A study finds that people with a sudden hearing loss are at an increased risk of dementia.
A Korean study has investigated the prevalence and risk of subsequent dementia in people with sudden hearing loss during a 7-year follow-up period and compared it with the prevalence in a control group.
In the study, the dementia incidence rate per 1,000 “person-years” was 20.45 for people with a sudden hearing loss and 8.15 for people in the control group without a sudden hearing loss.
When adjusted for other characteristics, the study found that the people with a sudden hearing loss had a 1.69 increased risk of dementia during the follow-up period.
Males with sudden hearing loss had an even higher risk of dementia than the male control group with a 2.11 increased risk of dementia.
Hearing loss and dementia
Earlier studies have shown that hearing loss in general is associated with cognitive decline and dementia.
About the study
The study included a total of 11,148 people, including 1,858 with a sudden hearing loss and 9,290 in the control group.
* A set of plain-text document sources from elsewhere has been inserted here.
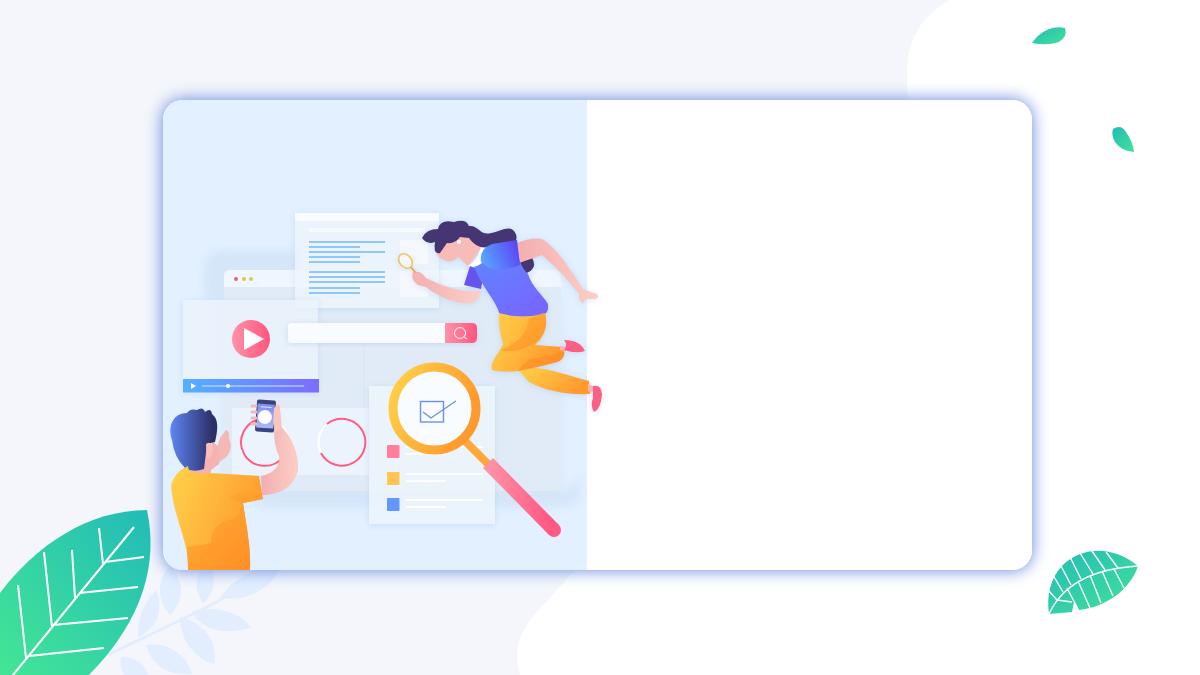
<!DOCTYPE html>
<html lang="en">
<head>
<meta charset="utf-8">
<title>Search illustration card</title>
<style>
:root{--page:#f4f6fb;--white:#fff;--panel:#e2f0ff;--glow:#6f8fe0}
*{box-sizing:border-box}
html,body{margin:0;overflow:hidden}
body{width:1200px;height:675px;position:relative;background:var(--page);font-family:Inter,sans-serif}
.layer{position:absolute;left:0;top:0;width:1200px;height:675px;display:block}
.card{position:absolute;left:163px;top:100px;width:869px;height:470px;border-radius:20px;overflow:hidden;display:flex;background:var(--white)}
.card-shadow{position:absolute;left:163px;top:100px;width:869px;height:470px;border-radius:20px;box-shadow:0 0 16px 1px var(--glow)}
.card-art{width:424px;background:var(--panel)}
.card-content{flex:1;background:var(--white)}
</style>
</head>
<body>
<svg class="layer" viewBox="0 0 1200 675" aria-hidden="true">
  <defs>
    <linearGradient id="leaf-green" x1="0" y1="1" x2="1" y2="0"><stop offset="0" stop-color="#43e695"/><stop offset="1" stop-color="#22bbb8"/></linearGradient>
    <linearGradient id="leaf-small" x1="0" y1="0" x2="1" y2="1"><stop offset="0" stop-color="#22bbb5"/><stop offset="1" stop-color="#43e39a"/></linearGradient>
  </defs>
  <path id="white-wave" fill="#fff" d="M950 0C918 18 906 42 907 82L908 110V570H575L535 614C518 634 513 652 520 675H1200V0Z"/>
  <g id="pale-branch" fill="#e2eefe">
    <path d="M108 655C170 625 225 600 278 568" fill="none" stroke="#e2eefe" stroke-width="3"/>
    <path d="M192 612C212 604 240 611 251 628C228 634 203 633 192 612Z"/>
    <path d="M180 617C203 622 219 642 214 664C194 658 180 640 180 617Z"/>
    <path d="M146 645C165 641 187 654 192 674C168 676 151 665 146 645Z"/>
    <path d="M121 657C136 656 146 666 148 675H124Q119 667 121 657Z"/>
    <path d="M170 615C155 598 158 578 170 566C184 581 185 600 170 615Z"/>
    <path d="M203 603C192 588 196 574 207 562C217 576 216 592 203 603Z"/>
    <path d="M220 598C233 578 257 566 280 569C270 589 247 602 220 598Z"/>
    <path d="M138 637C137 617 145 602 156 590C164 610 158 628 138 637Z"/>
  </g>
</svg>
<div class="card-shadow"></div>
<main class="card">
  <section class="card-art"></section>
  <section class="card-content"></section>
</main>
<svg class="layer" viewBox="0 0 1200 675" role="img" aria-label="A man holding a phone and a woman with a magnifier exploring floating web windows, surrounded by green leaves">
  <defs>
    <linearGradient id="pink" x1="0" x2="1"><stop offset="0" stop-color="#ff92a8"/><stop offset="1" stop-color="#ff557e"/></linearGradient>
    <linearGradient id="blue-violet" x1="0" x2="1"><stop offset="0" stop-color="#52b1ff"/><stop offset="1" stop-color="#7c6cff"/></linearGradient>
    <linearGradient id="shirt-blue" x1="0" y1="0" x2=".6" y2="1"><stop offset="0" stop-color="#5a8bff"/><stop offset="1" stop-color="#7668ff"/></linearGradient>
    <linearGradient id="sleeve-blue" x1="0" y1=".6" x2="1" y2=".3"><stop offset="0" stop-color="#58a6ff"/><stop offset="1" stop-color="#5b43f5"/></linearGradient>
    <linearGradient id="orange" x1="0" y1="0" x2="1" y2=".4"><stop offset="0" stop-color="#ffd34a"/><stop offset="1" stop-color="#ff9a2e"/></linearGradient>
    <linearGradient id="deep-orange" x1="0" y1="0" x2="1" y2="1"><stop offset="0" stop-color="#ffb232"/><stop offset="1" stop-color="#ff8a26"/></linearGradient>
    <linearGradient id="skin" x1="0" x2="1"><stop offset="0" stop-color="#f3aeb0"/><stop offset="1" stop-color="#fbcfc5"/></linearGradient>
    <linearGradient id="man-hair" x1="0" x2="1"><stop offset="0" stop-color="#5f86f4"/><stop offset=".9" stop-color="#2c2f66"/></linearGradient>
    <linearGradient id="phone-screen" x1="0" y1="0" x2="0" y2="1"><stop offset="0" stop-color="#7e8df2"/><stop offset="1" stop-color="#a7b8fb"/></linearGradient>
    <filter id="soft" x="-20%" y="-20%" width="140%" height="140%"><feGaussianBlur stdDeviation="4"/></filter>
    <filter id="lift" x="-20%" y="-20%" width="140%" height="140%"><feDropShadow dx="0" dy="1" stdDeviation="3" flood-color="#7fa6dd" flood-opacity=".28"/></filter>
  </defs>

  <g id="browser-window">
    <path d="M224 250H300V300H560V492Q580 484 580 470V500Q570 508 550 508H270Q250 506 250 492H224V300H204V272Q204 250 224 250Z" fill="#cfe1f7" opacity=".65" filter="url(#soft)"/>
    <rect x="224" y="270" width="337" height="221" rx="6" fill="#e0ebf7"/>
    <path d="M224 287V276Q224 270 230 270H555Q561 270 561 276V287Z" fill="#f0f6fd"/>
    <circle cx="236" cy="279" r="2" fill="#e0637f"/><circle cx="244" cy="279" r="2" fill="#e9c052"/><circle cx="251" cy="279" r="2" fill="#c9d45c"/>
    <path d="M364 344V408" stroke="#d8e5f4"/>
  </g>

  <g id="article-window">
    <rect x="295" y="213" width="144" height="95" fill="#eef5fd" opacity=".8" filter="url(#lift)"/>
    <rect x="295" y="213" width="144" height="8" fill="#f8fbff"/>
    <rect x="309" y="228" width="116" height="4" fill="#f7faff"/>
    <rect x="400" y="240" width="28" height="24" fill="#f8fbff" opacity=".8"/><rect x="400" y="271" width="28" height="26" fill="#f8fbff" opacity=".8"/>
    <path d="M309 242H385M309 247H360M309 252H385M309 257H360M309 262H360M309 272H385M309 277H385M309 282H385M309 288H360M309 293H360" stroke="#70bbf7" stroke-width="1.6"/>
  </g>

  <g id="video-window">
    <rect x="183" y="300" width="135" height="92" fill="#edf4fc" opacity=".75" filter="url(#lift)"/>
    <circle cx="251" cy="339" r="19" fill="url(#pink)"/>
    <path d="M244 328L264 339L244 350Z" fill="#fff"/>
    <rect x="183" y="379" width="136" height="13.5" fill="url(#blue-violet)"/>
    <path d="M191 383L196 386L191 389Z" fill="#fff"/>
    <path d="M202 386H304" stroke="#d5e3ff"/><circle cx="228" cy="386" r="2" fill="#fff"/>
  </g>

  <g id="search-bar" filter="url(#lift)">
    <rect x="288" y="323" width="160" height="20" rx="3" fill="#f8fbff"/>
    <path d="M445 323H472Q477 323 477 328V338Q477 343 472 343H445Z" fill="url(#pink)"/>
    <circle cx="460" cy="333" r="5.5" fill="none" stroke="#fff"/><path d="M464 337L467 339" stroke="#fff"/>
  </g>

  <g id="chart-panel">
    <rect x="232" y="408" width="145" height="67" fill="#eef5fd" opacity=".85"/>
    <g fill="none" stroke-width="2">
      <circle cx="265" cy="442" r="23.5" stroke="#fff"/><path d="M283 457A23.5 23.5 0 1 1 262 419" stroke="#ff5b80"/>
      <circle cx="342" cy="442" r="23.5" stroke="#fff"/><path d="M327 424A23.5 23.5 0 1 1 321 453" stroke="#ff5b80"/>
    </g>
  </g>

  <g id="checklist">
    <rect x="369" y="386" width="126" height="138" fill="#edf4fc" opacity=".9" filter="url(#lift)"/>
    <rect x="387" y="445" width="12.5" height="13" rx="1" fill="#ff7f9a"/>
    <rect x="387" y="472" width="12.5" height="13" rx="1" fill="#ffc454"/>
    <rect x="387" y="498" width="12.5" height="13" rx="1" fill="#6396ff"/>
    <path d="M406 447H483M406 454H446M406 474H483M406 481H446M406 500H483M406 507H446" stroke="#fff" stroke-width="2"/>
  </g>

  <g id="large-magnifier">
    <path d="M465 441L488 464" stroke="#ffa83a" stroke-width="8"/>
    <path d="M488 463L554 530" stroke="url(#pink)" stroke-width="14"/>
    <circle cx="554" cy="530" r="7" fill="#ff5a82"/>
    <circle cx="434.500" cy="408.500" r="41.500" fill="#f9fcff" stroke="url(#orange)" stroke-width="9"/>
    <rect x="420.500" y="401.500" width="23" height="20.500" fill="none" stroke="#6b90e8" stroke-width="1.4"/>
    <path d="M423 412L431 418L456 401" fill="none" stroke="#6b90e8" stroke-width="1.4"/>
  </g>

  <g id="woman" filter="url(#lift)">
    <path d="M500 240C512 246 536 252 534 266Q531 274 522 273L505 255Z" fill="#453572"/>
    <path d="M517 243C527 239 537 237 544 240C557 249 570 268 583 289L597 294Q600 298 595 299L586 299L583 303Q578 301 579 294C570 282 558 269 542 255L519 263Z" fill="url(#skin)"/>
    <path d="M480 290C468 294 446 288 426 278Q420 270 413 272Q410 279 418 285L426 287C441 299 462 306 474 302Q481 298 480 290Z" fill="url(#skin)"/>
    <path d="M464 285L470 266L484 272L481 289Z" fill="#6552ee"/>
    <path d="M437 240Q433 257 444 260Q452 264 458 257L468 266L482 247L462 234Z" fill="#f8bcb8"/>
    <path d="M468 266Q477 262 481 247L488 243L490 256L478 267Z" fill="#fff"/>
    <path d="M422 238Q426 229 438 229Q440 219 454 222Q466 218 469 226C479 225 480 236 491 233C501 231 507 226 513 230Q519 236 515 243C507 247 499 241 490 246C482 250 474 245 469 238L460 237Q455 244 447 243L440 253Q433 255 435 242Q427 245 422 238Z" fill="#453572"/>
    <circle cx="459" cy="242" r="2" fill="#fff"/>
    <path d="M474 267Q488 263 495 245L516 242Q518 265 528 274C532 287 542 294 548 304Q549 313 543 315Q526 318 500 316C497 301 484 291 474 267Z" fill="url(#shirt-blue)"/>
    <path d="M481 262Q479 249 492 244L517 240L520 265Q503 272 489 268Z" fill="url(#sleeve-blue)"/>
    <path d="M518 370C536 365 548 369 589 381L590 394C568 395 545 391 529 382Z" fill="url(#orange)"/>
    <path d="M499 313Q523 320 545 313Q549 334 535 345L563 347Q568 357 557 362C535 368 512 375 492 370C489 362 499 354 503 344C500 334 498 323 499 313Z" fill="url(#orange)"/>
    <path d="M529 319L545 313Q550 330 536 342L523 349Q511 353 501 350C518 343 527 334 529 319ZM531 359L564 352Q564 360 557 362L518 371Q522 363 531 359Z" fill="url(#deep-orange)"/>
    <path d="M560 346L567 347L566 351L560 350ZM588 384L595 387L593 392L588 391Z" fill="#f5b4b3"/>
    <path d="M564 340Q580 340 585 351Q576 354 564 350Q568 345 564 340ZM593 386Q601 384 602 394Q601 409 594 412Q590 405 593 398Z" fill="#fb5f83"/>
    <g fill="none"><ellipse cx="405.500" cy="261" rx="6" ry="8" transform="rotate(-40 405.500 261)" fill="#fff" fill-opacity=".5" stroke="#f0c45a" stroke-width="1.6"/><path d="M411 267L418 276" stroke="#e6a94c" stroke-width="2"/></g>
    <path d="M413 273Q419 271 424 278L421 284Q413 282 413 273Z" fill="#f5b4b3"/>
  </g>

  <g id="man">
    <path d="M218 464Q215 450 220 438L226 430Q230 431 229 438L231 446Q230 456 222 460Z" fill="#f5b9b5"/>
    <path d="M261 476C272 474 281 467 279 456Q274 446 274 430L272 409L279 404L281 426C292 438 299 453 298 470C294 489 277 495 262 495Z" fill="url(#skin)"/>
    <path d="M187 468L207 449L213 442L219 447L219 464L211 470V476H188Z" fill="#f4b2b1"/>
    <path d="M172 440C167 425 174 413 187 413Q190 408 197 410Q203 406 205 412Q211 407 212 414C219 419 218 430 215 442L207 444L204 469Q193 473 185 468Q174 457 172 440Z" fill="url(#man-hair)"/>
    <path d="M206 444Q213 440 213 450Q211 459 207 459Z" fill="#f8c0ba"/>
    <path d="M171 486Q174 472 188 466L189 471Q199 475 211 473L259 476L263 499L243 503C246 524 251 547 250 570H188C190 544 174 520 171 486Z" fill="url(#orange)"/>
    <path d="M229 498Q244 490 260 492L263 499L243 503C246 524 251 547 250 570H188L187 547Q201 545 211 543C211 529 218 522 232 519Q241 516 242 503Z" fill="url(#deep-orange)"/>
    <g transform="rotate(4 265 416)"><rect x="256" y="400" width="19" height="32" rx="2" fill="#39447c"/><rect x="257" y="404" width="17" height="24" fill="url(#phone-screen)"/><circle cx="265" cy="417" r="7" fill="#fff"/><path d="M260 407H271" stroke="#dce4ff"/></g>
    <path d="M252 406H256M252 412H256M252 418H256M252 424H256" stroke="#f5b9b5" stroke-width="3" stroke-linecap="round"/>
    <path d="M274 408Q279 402 280 408L282 428L275 432L273 422Z" fill="#f9c5be"/>
  </g>

  <g id="large-leaf">
    <path d="M0 593C35 546 88 510 147 510C158 561 145 618 89 675H0Z" fill="url(#leaf-green)"/>
    <path d="M13 675L134 527M99 528L103 564M72 550L75 598M44 552L52 627M18 585L26 658M105 562L144 557M79 593L138 587M53 625L128 618M29 656L104 648" fill="none" stroke="#fff" stroke-width="2"/>
  </g>
  <g id="right-leaf">
    <path d="M1049 614C1044 579 1064 554 1093 551Q1117 549 1138 566C1130 590 1106 607 1079 610L1074 602L1072 612Z" fill="url(#leaf-small)"/>
    <path d="M1049 614C1061 588 1088 569 1138 566M1057 600L1049 591M1063 592L1053 575M1071 585L1061 566M1081 579L1070 557M1093 574L1080 553M1105 570L1092 551M1118 568L1106 552M1057 600L1072 602M1067 588L1078 609M1078 581L1090 608M1090 575L1101 603M1102 571L1113 596M1114 569L1124 588" fill="none" stroke="#fff" stroke-width="1.4"/>
  </g>
  <path id="falling-leaf-top" fill="url(#leaf-small)" d="M1032 43C1040 30 1055 25 1065 28Q1068 36 1059 42Q1047 46 1032 43Z"/>
  <path id="falling-leaf-side" fill="url(#leaf-small)" d="M1113 129Q1121 124 1126 132Q1133 142 1134 152Q1121 151 1115 142Q1111 135 1113 129Z"/>
</svg>
</body>
</html>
Data was taken from The Longitudinal Health Insurance Database 2000 (LHID2000) in Taiwan.
The study, “Increase Risk of Dementia in Patients With Sudden Hearing Loss: A Population-Based Cohort Study With 7-Year Follow-Up in Taiwan”, was published in the journal Otology & Neurotology.
Source: The journal Otology & Neurotology